Cassini ‘dies’ on Saturn
US space agency Nasa received the final signal from its Cassini spacecraft, which ended a groundbreaking 13-year Saturn mission yesterday with a meteor-like plunge into the planet’s atmosphere, transmitting data until the final moment.
Cassini, the first spacecraft to orbit Saturn, ended its mission around 7.54 am (11.54am GMT), shortly after it lost contact with Earth as it entered the gas giant’s crushing atmosphere at about 113 000km/h, the National Aeronautics and Space Administration (Nasa) said.
“Our spacecraft has entered Saturn’s atmosphere, and we have received its final transmission,” Nasa said on Twitter, via its official @CassiniSaturn profile.
The end of Cassini’s odyssey, which began with its launch in 1997 and a seven-year journey to the ringed planet, was met with applause, hugs and tears, pictured, from Nasa officials after its final transmission was received, according to video footage on the space agency’s website.
Cassini’s final transmissions are expected to include data from the atmosphere’s upper fringe about 1 915km above Saturn’s cloud tops.

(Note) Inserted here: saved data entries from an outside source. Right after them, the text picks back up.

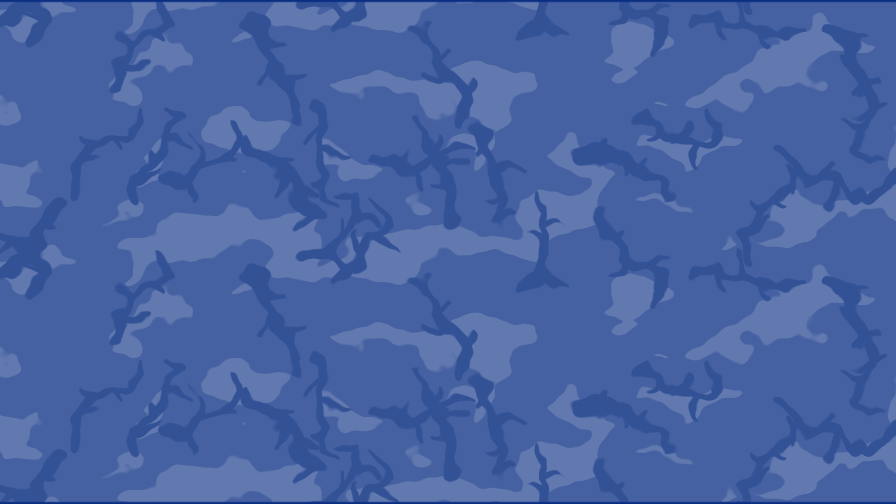
A WebGL 1 fragment shader for this pattern:

```glsl
precision highp float;
// Blue camouflage: pale slanted patches cut from warped gradient noise, with
// dark twigs on top, each a wandering chain of capsules with side shoots.
// The cloth repeats vertically and has a thin navy hem at top and bottom.

uniform vec2 u_resolution;

const vec3 BASE  = vec3(0.27, 0.38, 0.63);
const vec3 LIGHT = vec3(0.385, 0.475, 0.69);
const vec3 DARK  = vec3(0.20, 0.32, 0.59);
const vec3 HEM   = vec3(0.04, 0.18, 0.51);

const float REPEAT = 0.5;              // vertical period, in canvas heights
const float HEM_WIDTH = 0.004;
const float EDGE = 0.0022;             // half width of soft edges

const vec2  PATCH_FREQ = vec2(4.6, 10.0);
const float PATCH_LEVEL = 0.165;       // higher means fewer pale patches
const float PATCH_DETAIL = 0.45;
const float PATCH_SLANT = 0.2;

const float TWIG_ROWS = 3.0;           // twig cells in one vertical period
const float TWIG_CELL_WIDTH = 0.22;
const float TWIG_STEP = 0.045;         // length of one spine segment
const float TWIG_RADIUS = 0.0135;
const float SHOOT_RADIUS = 0.0075;
const int   TWIG_SEGMENTS = 4;

vec2 hash2(vec2 c) {
  vec3 q = fract(c.xyx * vec3(0.1031, 0.1030, 0.0973));
  q += dot(q, q.yzx + 33.33);
  return fract((q.xx + q.yz) * q.zy);
}

float wrap(float id, float period) {
  return floor(mod(id + 0.5, period));
}

// Gradient noise whose lattice repeats every REPEAT along y
float cornerSlope(vec2 cell, vec2 offset, float period, float seed) {
  float angle = 6.2832 * hash2(vec2(cell.x + seed, wrap(cell.y, period))).x;
  return dot(vec2(cos(angle), sin(angle)), offset);
}

float noise(vec2 p, vec2 freq, float seed) {
  float period = floor(freq.y * REPEAT + 0.5);
  p *= freq;
  vec2 i = floor(p), f = p - i;
  vec2 u = f * f * f * (f * (f * 6.0 - 15.0) + 10.0);
  vec2 e = vec2(1.0, 0.0);
  float low  = mix(cornerSlope(i, f, period, seed),
                   cornerSlope(i + e, f - e, period, seed), u.x);
  float high = mix(cornerSlope(i + e.yx, f - e.yx, period, seed),
                   cornerSlope(i + e.xx, f - e.xx, period, seed), u.x);
  return mix(low, high, u.y);
}

vec2 warp(vec2 p, vec2 freq, float amount, float seed) {
  return amount * vec2(noise(p, freq, seed), noise(p, freq, seed + 57.0));
}

// Pale patches: positive inside
float patchField(vec2 p) {
  p.y -= PATCH_SLANT * p.x;
  return noise(p, PATCH_FREQ, 11.0)
       + PATCH_DETAIL * noise(p, PATCH_FREQ * 2.0, 83.0) - PATCH_LEVEL;
}

// Approximate signed distance to the patch outline, negative inside
float patchDistance(vec2 p) {
  const vec2 h = vec2(0.002, 0.0);
  float f = patchField(p);
  vec2 slope = vec2(patchField(p + h), patchField(p + h.yx)) - f;
  return -f / max(length(slope) / h.x, 1.0);
}

// Capsule that thins from radius r0 at a to r1 at b
float limb(vec2 p, vec2 a, vec2 b, float r0, float r1) {
  vec2 pa = p - a, ba = b - a;
  float t = clamp(dot(pa, ba) / dot(ba, ba), 0.0, 1.0);
  return length(pa - ba * t) - mix(r0, r1, t);
}

// One twig: a bending spine with a side shoot at every joint
float twig(vec2 p, vec2 id) {
  vec2 r = hash2(id + 140.0);
  float heading = (r.x - 0.5) * 3.0;
  float thick = TWIG_RADIUS * mix(0.75, 1.25, r.y);
  float side = r.y > 0.5 ? 1.0 : -1.0;
  vec2 a = -0.5 * float(TWIG_SEGMENTS) * TWIG_STEP * vec2(cos(heading), sin(heading));
  float d = 1.0;
  for (int k = 0; k < TWIG_SEGMENTS; k++) {
    vec2 s = hash2(id + 17.3 * float(k + 1));
    heading += (s.x - 0.5) * 1.5;
    vec2 b = a + TWIG_STEP * vec2(cos(heading), sin(heading));
    float lean = heading + side * mix(0.8, 1.5, s.y);
    vec2 tip = b + mix(0.022, 0.048, s.x) * vec2(cos(lean), sin(lean));
    d = min(d, limb(p, a, b, thick, thick * 0.85));
    d = min(d, limb(p, b, tip, SHOOT_RADIUS * 1.3, SHOOT_RADIUS * 0.7));
    thick *= 0.92;
    side = -side;
    a = b;
  }
  return d;
}

float twigDistance(vec2 p) {
  vec2 size = vec2(TWIG_CELL_WIDTH, REPEAT / TWIG_ROWS);
  vec2 home = floor(p / size);
  float d = 1.0;
  for (int y = -1; y <= 1; y++) for (int x = -1; x <= 1; x++) {
    vec2 cell = home + vec2(x, y);
    vec2 id = vec2(cell.x + 5.0, wrap(cell.y, TWIG_ROWS));
    vec2 center = (cell + 0.5 + 0.9 * (hash2(id) - 0.5)) * size;
    d = min(d, twig(p - center, id));
  }
  return d;
}

void main() {
  vec2 p = gl_FragCoord.xy / u_resolution.y;
  float soft = max(EDGE, 0.6 / u_resolution.y);

  // Shared fine roughness, then a broader bend for each layer
  vec2 rough = p + warp(p, vec2(34.0, 36.0), 0.011, 23.0);
  vec2 patchPos = rough + warp(p, vec2(9.0, 14.0), 0.06, 131.0);
  vec2 twigPos = rough + warp(p, vec2(13.0, 14.0), 0.035, 211.0);

  vec3 color = mix(LIGHT, BASE, smoothstep(-soft, soft, patchDistance(patchPos)));
  color = mix(DARK, color, smoothstep(-soft, soft, twigDistance(twigPos)));

  float rim = min(p.y, 1.0 - p.y) - HEM_WIDTH;
  color = mix(HEM, color, smoothstep(-soft, soft, rim));
  gl_FragColor = vec4(color, 1.0);
}
```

The data took 86 minutes to reach Nasa antennas in Canberra, Australia.
“Not only do we have an environment that just is overwhelming with an abundance of scientific mysteries and puzzles, but we’ve had a spacecraft that’s been able to exploit it,” Earl Maize, Cassini project manager at Nasa’s Jet Propulsion Laboratory in Pasadena, California, said.
Cassini’s dive ended a mission that gave scientists a ringside seat to the sixth planet from the Sun. Discoveries included seasonal changes on Saturn, a hexagon-shaped pattern on the north pole and the moon Titan’s resemblance to a primordial Earth.

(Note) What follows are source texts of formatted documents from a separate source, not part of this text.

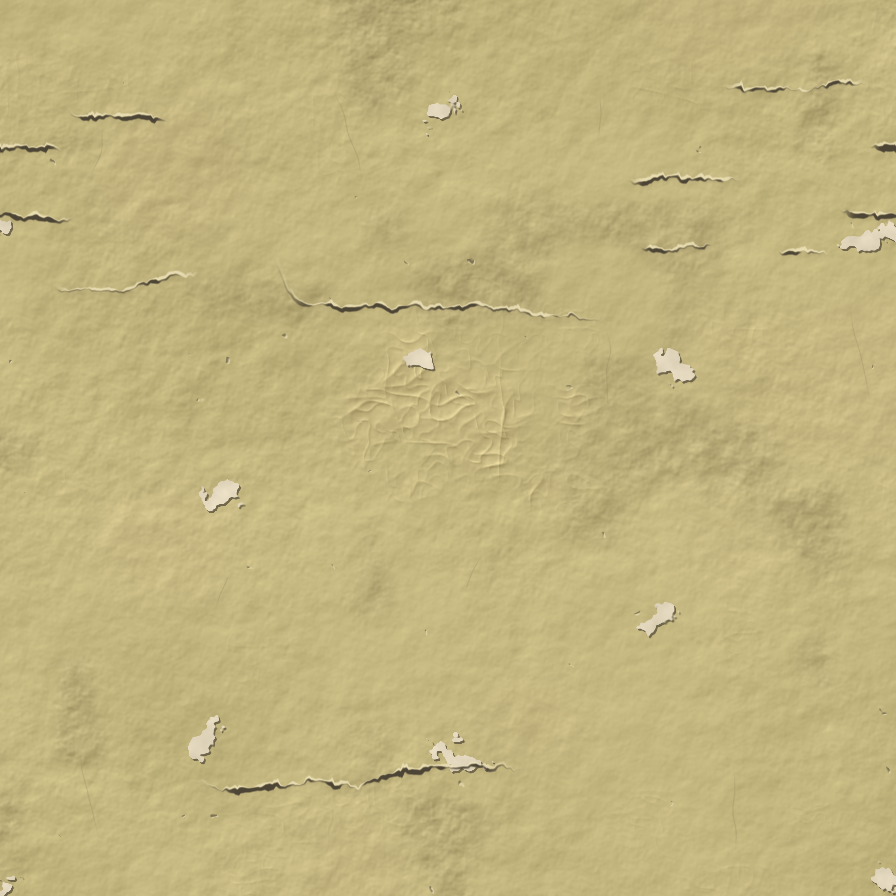
Give the GLSL for this texture, as a Shadertoy shader.

```glsl
// Aged khaki plaster wall with fine grain, peeling cracks, pale chips and wrinkles.
#define PAINT vec3(0.760, 0.709, 0.491)
#define PEACH vec3(0.790, 0.715, 0.520)
#define SMUDGE vec3(0.600, 0.550, 0.380)
#define LIP vec3(0.940, 0.895, 0.740)
#define BARE vec3(0.890, 0.845, 0.745)
#define SHADOW vec3(0.300, 0.270, 0.210)
#define GRAIN 0.52
#define CRACKS 10
#define CHIPS 9
#define SCRATCHES 9
const vec2 SPREAD = vec2(0.7549, 0.5698);
float hash(vec2 p) {
    vec3 q = fract(vec3(p.xyx) * 0.1031);
    q += dot(q, q.yzx + 33.33);
    return fract((q.x + q.y) * q.z);
}
float noise(vec2 p) {
    vec2 i = floor(p), f = fract(p);
    f = f * f * (3.0 - 2.0 * f);
    return mix(mix(hash(i), hash(i + vec2(1, 0)), f.x),
               mix(hash(i + vec2(0, 1)), hash(i + vec2(1, 1)), f.x), f.y);
}
float fbm(vec2 p) {
    float sum = 0.0, amp = 0.5;
    for (int i = 0; i < 4; i++, amp *= 0.5) {
        sum += amp * noise(p);
        p = mat2(1.6, 1.2, -1.2, 1.6) * p + 17.3;
    }
    return sum;
}
// Anti-aliased inside of a signed distance
float fill(float d) {
    float soft = max(0.0012, 0.8 / iResolution.y);
    return 1.0 - smoothstep(-soft, soft, d);
}
// Blistered area near the middle, plus weak stray ones
float wrinkleMask(vec2 p) {
    float r = length((p - vec2(0.52, 0.54)) * vec2(0.9, 1.1)) + (noise(p * 20.0) - 0.5) * 0.10;
    return 1.0 - smoothstep(0.05, 0.125, r) + 0.25 * smoothstep(0.70, 0.85, noise(p * 11.0 + 5.0));
}
float ridge(vec2 p) {
    float r = 1.0 - abs(2.0 * noise(p + 1.5 * noise(p * 0.7 + 40.0)) - 1.0);
    return r * r * r;
}
// Wrinkles, including one upright crease
float wrinkles(vec2 p) {
    float crease = exp(-abs(p.x - 0.555 - 0.008 * noise(p * 50.0)) / 0.003);
    return (0.16 * ridge(p * vec2(38.0, 55.0)) + 0.10 * ridge(p * vec2(90.0, 75.0) + 9.0)
          + 0.16 * crease) * wrinkleMask(p);
}
// Height of a crack line at x; the second one curls up at its left end
float crackPath(float x, float len, float id) {
    float curl = smoothstep(0.78, 1.0, -x / len);
    return (id == 1.0 ? 0.05 : 0.005) * curl * curl
         + (noise(vec2(x * 16.0, id * 7.0)) - 0.5) * 0.014
         + (noise(vec2(x * 75.0, id * 9.0)) - 0.5) * 0.006
         + (noise(vec2(x * 230.0, id * 4.0)) - 0.5) * 0.0035;
}
// x: dark gap, y: bright lifted lip, z: soft shade below
vec3 crack(vec2 p, float id) {
    bool big = id < 2.0;
    vec2 centre = vec2(fract(0.5 * fract(0.5 + id * SPREAD.x) + 0.75),
                       0.66 + 0.26 * fract(0.1 + id * SPREAD.y));
    if (big) centre = mix(vec2(0.40, 0.13), vec2(0.49, 0.655), id);
    float len = big ? 0.19 : mix(0.025, 0.10, hash(vec2(id, 3.0)));
    vec2 q = p - centre;
    q.x = fract(q.x + 0.5) - 0.5;
    q.y += q.x * 0.2 * (hash(vec2(id, 8.0)) - 0.5);
    float y = crackPath(q.x, len, id);
    float slope = (crackPath(q.x + 0.001, len, id) - y) / 0.001;
    float d = (q.y - y) / sqrt(1.0 + slope * slope);
    float taper = smoothstep(0.0, 0.3, 1.0 - abs(q.x) / len);
    float gap = 0.6 * noise(vec2(q.x * 30.0, id * 5.0)) + 0.4 * noise(vec2(q.x * 130.0, id * 6.0));
    float w = 0.0042 * taper * gap * gap + 0.0003;
    float lip = 0.0021 * noise(vec2(q.x * 110.0, id + 30.0));
    return taper * vec3(fill(abs(d) - w) * smoothstep(0.05, 0.6, gap),
                        fill(abs(d - w - lip) - lip) * 0.8, exp(-abs(d + 0.002) / 0.003) * 0.2);
}
float chipDistance(vec2 p, float id) {
    vec2 q = fract(p - vec2(0.47, 0.60) - id * SPREAD + 0.5) - 0.5;
    float r = mix(0.009, 0.025, hash(vec2(id, 21.0))), a = 2.4 * (hash(vec2(id, 14.0)) - 0.5);
    q = mat2(cos(a), -sin(a), sin(a), cos(a)) * q;
    float rough = 1.3 * noise(p * 55.0) + 1.0 * noise(p * 120.0) + 0.5 * noise(p * 260.0) - 1.4;
    return length(q * vec2(0.8, 1.5)) + r * (rough - 0.9);
}
// Faint, mostly upright hairline
float scratch(vec2 p, float id) {
    vec2 q = p - fract(vec2(0.11, 0.83) + id * SPREAD.yx);
    float len = mix(0.02, 0.06, hash(vec2(id, 51.0)));
    q.x += q.y * (hash(vec2(id, 52.0)) - 0.5) + 0.006 * (noise(vec2(q.y * 40.0, id)) - 0.5);
    return fill(abs(q.x) - 0.0004) * (1.0 - smoothstep(len * 0.4, len, abs(q.y)));
}
void mainImage(out vec4 fragColor, in vec2 fragCoord) {
    vec2 p = fragCoord / iResolution.y, toLight = vec2(-0.0014, 0.0021);
    // Broad tone, warm stains and grey smudges
    vec3 col = PAINT + (fbm(p * 5.0) - 0.46) * vec3(0.07, 0.07, 0.065);
    float stain = 0.35 * (smoothstep(0.55, 0.85, noise(p * 5.0 + 60.0)) + wrinkleMask(p));
    float smudge = smoothstep(0.70, 0.92, noise(p * 12.0 + 90.0));
    col = mix(mix(col, PEACH, min(stain, 0.5)), SMUDGE, 0.6 * smudge * fbm(p * 60.0 + 8.0));
    // Patchy grain and wrinkles lit from the upper left
    float relief = (fbm(p * 36.0) - fbm((p + toLight) * 36.0)) * GRAIN;
    relief *= 0.65 + 0.6 * noise(p * 7.0 + 33.0) + 0.7 * smudge;
    relief += wrinkles(p) - wrinkles(p + toLight);
    col += clamp(relief, -0.20, 0.16) * vec3(1.0, 0.98, 0.85);
    for (int i = 0; i < SCRATCHES; i++) col = mix(col, SMUDGE, 0.5 * scratch(p, float(i)));
    // Sparse ragged pits with a bright rim
    vec2 cell = floor(p * 26.0);
    vec2 pit = p - (cell + 0.2 + 0.6 * vec2(hash(cell + 11.0), hash(cell + 23.0))) / 26.0;
    pit += 0.006 * (vec2(noise(p * 220.0), noise(p * 220.0 + 9.0)) - 0.5);
    float r = 0.0022 * hash(cell + 37.0), present = step(0.93, hash(cell + 70.0));
    col = mix(col, LIP, 0.6 * present * fill(length(pit + vec2(-0.002, 0.002)) - r));
    col = mix(col, SHADOW, 0.55 * present * fill(length(pit) - r));
    // Chips of bare plaster with a shaded lower right edge
    for (int i = 0; i < CHIPS; i++) {
        float chip = fill(chipDistance(p, float(i)));
        float shade = fill(chipDistance(p + vec2(-0.0018, 0.0022), float(i)));
        col = mix(mix(col, SHADOW, 0.7 * shade), BARE + 0.12 * (fbm(p * 60.0) - 0.5), chip);
    }
    // Cracks with lifted paint edges
    for (int i = 0; i < CRACKS; i++) {
        vec3 c = crack(p, float(i));
        col = mix(mix(mix(col, SMUDGE, c.z), LIP, c.y), SHADOW, c.x);
    }
    fragColor = vec4(clamp(col, 0.0, 1.0), 1.0);
}
```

Cassini also found a global ocean on the moon Enceladus, with ice plumes spouting from its surface. Enceladus has become a promising lead in the search for places where life could exist outside Earth. – Reuters